Your house will begin to smell great and it will be absolute torture not to plunge a spoon into the pot, but the chili needs some alone time now. Check it on it periodically, give it a little stir, along with some quiet support.
After three hours, you can indulge. Serve up a bowl of chili, topped with Cheddar cheese, chopped onion, and tortilla chips on the side.
Totally worth the wait.
— Todd Wilbur, The Food Hacker
Barney's Beanery Texas-Style Chili Hack
- 1 ounce dry guajillo chile peppers
- 1 ounce dry ancho chile peppers
- 5 cups water
- 3 pounds chuck roast, sliced into 3/4-inch cubes
- 2 tablespoons vegetable oil
- 1 1/2 cups chopped onion (1 medium onion)
- 1 cup chopped Anaheim green chilies (2 peppers)
- 4 teaspoons minced garlic
- 3 tablespoons Gebhardt chili powder
- 2 tablespoons Mexene chili powder (or McCormick)
- 2 1/2 tablespoons dark brown sugar
- 1 1/2 teaspoons salt
- 1 1/2 teaspoons ground black pepper
- 1 teaspoon ground cumin
- 1 large Knorr beef bouillon cube (or 2 small beef bouillon cubes)
- 1/4 cup corn masa
- 4 cups chicken broth
- 1/2 cup lager beer (such as Budweiser)
- 1/3 cup El Pato tomato sauce
- 2 tablespoons apple cider vinegar
- 1 tablespoon lime juice
- 1 1/2 teaspoons dried Mexican oregano
- Shredded Cheddar cheese
- Chopped onion
On the side
- Tortilla chips
- Preheat oven to 350 degrees F.
- Using scissors cut off the stem end of each peppers, then cut up one side so that you can open the pepper up and dump out the seeds. Place the seeded peppers on a baking sheet and bake for 3 to 4 minutes. Don't let them get too dark. When you can smell them, they're done.
- Boil 2 cups of water (microwave or stove top) and pour it over the peppers in a large bowl. Let the peppers sit there and rehydrate for about 30 minutes. Stir them around once in a while.
- When the peppers are soft, transfer them to a food processor or blender along with the soaking water, and puree until smooth. If using a food processor add half of the liquid at a time. Set this puree aside for now.
- Heat up a Dutch oven or large pot over high heat. Add one-quarter of the cubed chuck and brown it. When the meat has browned, remove it to a bowl and brown the remaining beef in 3 small batches. Don't rinse the pot when you're done browning the beef, and pour 2 tablespoons of oil into it. When the oil is hot add the onion, green chilies, and garlic to the pot and cook for 5 minutes or until the onions begin to soften.
- Add the meat back into the pot, then stir in the chili powders, brown sugar, salt, black pepper, and cumin. Cook for 3 minutes.

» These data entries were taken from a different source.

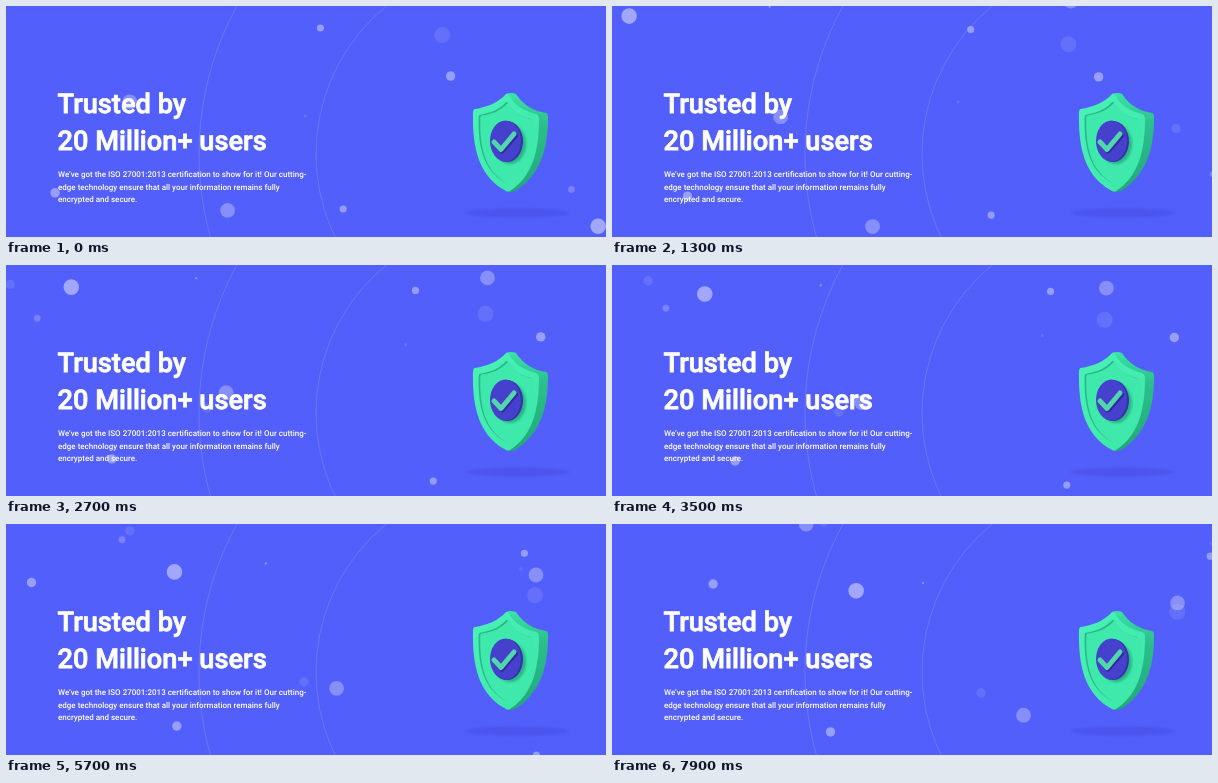
Recreate the animation shown at these times as an HTML page. Size 600 by 231 pixels, loop 8 s.

```html
<!DOCTYPE html>
<html lang="en">
<head>
<meta charset="utf-8">
<title>Trusted by 20 Million+ users</title>
<style>
  html, body { margin: 0; width: 100%; height: 100%; overflow: hidden; background: #535ffa; }
  svg { display: block; width: 600px; height: 231px; }
  text { font-family: Roboto, "Liberation Sans", sans-serif; font-weight: 500; fill: #fff; text-rendering: geometricPrecision; }
  .title { font-size: 27.2px; stroke: #fff; stroke-width: .8px; }
  .body { font-size: 8px; }
</style>
</head>
<body>
<svg viewBox="0 0 600 231">
  <defs>
    <linearGradient id="face" x1="0" y1="0" x2="1" y2="1">
      <stop offset="0" stop-color="#4bf2b8"/>
      <stop offset="1" stop-color="#3be6a6"/>
    </linearGradient>
    <linearGradient id="side" x1="0" y1="0" x2="0" y2="1">
      <stop offset="0" stop-color="#3be3a6"/>
      <stop offset=".3" stop-color="#2bc08d"/>
      <stop offset="1" stop-color="#22a67c"/>
    </linearGradient>
    <filter id="soft" x="-20%" y="-50%" width="140%" height="200%">
      <feGaussianBlur stdDeviation="1.2"/>
    </filter>
    <path id="plate" d="M500 88C492 97 481 101 469 103Q467 103 467 107C466 148 476 172 500 185Q502 186 504 185C524 172 533 150 533 113Q533 109 530 108C517 105 508 99 503 89Q501.5 87 500 88Z"/>
  </defs>
  <g fill="none" stroke="#fff" stroke-opacity=".14">
    <circle cx="501" cy="148" r="308"/>
    <circle cx="501" cy="148" r="191"/>
  </g>
  <g id="dots" fill="#fff"></g>

  <ellipse cx="511" cy="207" rx="52" ry="4.5" fill="#4b55ee" filter="url(#soft)"/>
  <path fill="url(#side)" d="M500 88Q505 86 510 88C518 100 528 105 540 107Q542.5 108 542 113C542 147 532 170 510 184.5Q505 187 500 185Z"/>
  <use href="#plate" fill="url(#face)"/>
  <g transform="translate(500 137) scale(.83) translate(-500 -137)">
    <use href="#plate" fill="#28b98a"/>
    <use href="#plate" x="2" y="1" fill="#3fe9ac"/>
  </g>
  <ellipse cx="504" cy="138" rx="16" ry="20" fill="#29b488" filter="url(#soft)"/>
  <ellipse cx="501" cy="135.5" rx="16" ry="20.5" fill="#3631a8"/>
  <ellipse cx="499.5" cy="135" rx="15.5" ry="20.5" fill="#4541cd"/>
  <g fill="none" stroke-width="5" stroke-linecap="round" stroke-linejoin="round">
    <path id="tick" stroke="#2f2a9c" d="M489 137.500l7 7.500l13.500-15.500"/>
    <path stroke="#52d6ad" d="M488 136l7 7.500l13-15.500"/>
  </g>

  <g class="title">
    <text x="51.5" y="106.500">Trusted by</text>
    <text x="51.5" y="144.200">20 Million+ users</text>
  </g>
  <g class="body">
    <text x="52" y="171">We’ve got the ISO 27001:2013 certification to show for it! Our cutting-</text>
    <text x="52" y="183.500">edge technology ensure that all your information remains fully</text>
    <text x="52" y="196">encrypted and secure.</text>
  </g>
</svg>
<script>
  const LOOP = 8000, STEP = 100, MID = 4, DRIFT = 34.4;
  const group = document.getElementById("dots");
  const dots = [];

  // Every dot drifts right at a shared speed (scaled by pace);
  // x, y is where it passes halfway through the loop, fall its px per second down.
  function layer(r, opacity, ...paths) {
    for (const [x, y, fall, pace = 1] of paths) {
      const el = document.createElementNS("http://www.w3.org/2000/svg", "circle");
      el.setAttribute("r", r);
      el.setAttribute("opacity", opacity);
      group.appendChild(el);
      dots.push({ el, x, y, fall, speed: DRIFT * pace });
    }
  }

  layer(7.8, .45, [110, 33.3, 8.6], [727, 232, 3]);
  layer(7.4, .3, [347, 256.5, 13.3, .93], [60, -39, 10], [268, 143.6, 12.2, 1.07], [502.5, 29.4, 12.7, .47]);
  layer(4.7, .4, [579.5, 72.8, .7], [-33, 57.3, .7], [134, 197.4, 2.7, .63]);
  layer(3.6, .38, [456.7, 27.1, 1.3, 1.055], [472, 222.6, 5]);
  layer(3.4, .22, [68, 37, -12.5, .82], [680, 134.5, -12.5, .85]);
  layer(8, .1, [501, 58.5, 7.5, .48]);
  layer(4.7, .11, [243, 149.5, 5, .94], [56, 14, -4.1, 1.16], [657, 109, -5]);
  layer(1.2, .3, [220.4, 24.6, 8.8, .675]);
  layer(1.6, .12, [449.6, 64.6, -11.6, 1.116]);

  function draw(now) {
    const s = Math.floor((now % LOOP) / STEP) * STEP / 1000;
    const t = s + .08 * Math.max(0, 1 - s / .6) - MID; // gentle start
    for (const { el, x, y, fall, speed } of dots) {
      el.setAttribute("cx", x + speed * t);
      el.setAttribute("cy", y + fall * t);
    }
  }

  let start;
  function tick(now) {
    start ??= now;
    draw(now - start);
    requestAnimationFrame(tick);
  }
  draw(0);
  requestAnimationFrame(tick);
</script>
</body>
</html>
```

- Heat 1 cup of water to boiling in your microwave oven or on your stove top. Dissolve the bouillon cube in the hot water.
- Whisk the corn masa into the remaining 2 cups of water (room temperature) and add it to the chili.
- When the beef bouillon cube has dissolved, add the bouillon to the chili along with the chicken broth, beer, tomato sauce, vinegar, lime juice, oregano and pureed chilies.
- Bring the chili to up to a gentle simmer and let it cook uncovered for 2 1/2 to 3 hours or until it's thick and the beef is soft. Add another 1/2 cup of water to the chili as it cooks if it becomes too thick before the beef is tender. Serve with shredded Cheddar cheese and chopped onion for topping and tortilla chips on the side.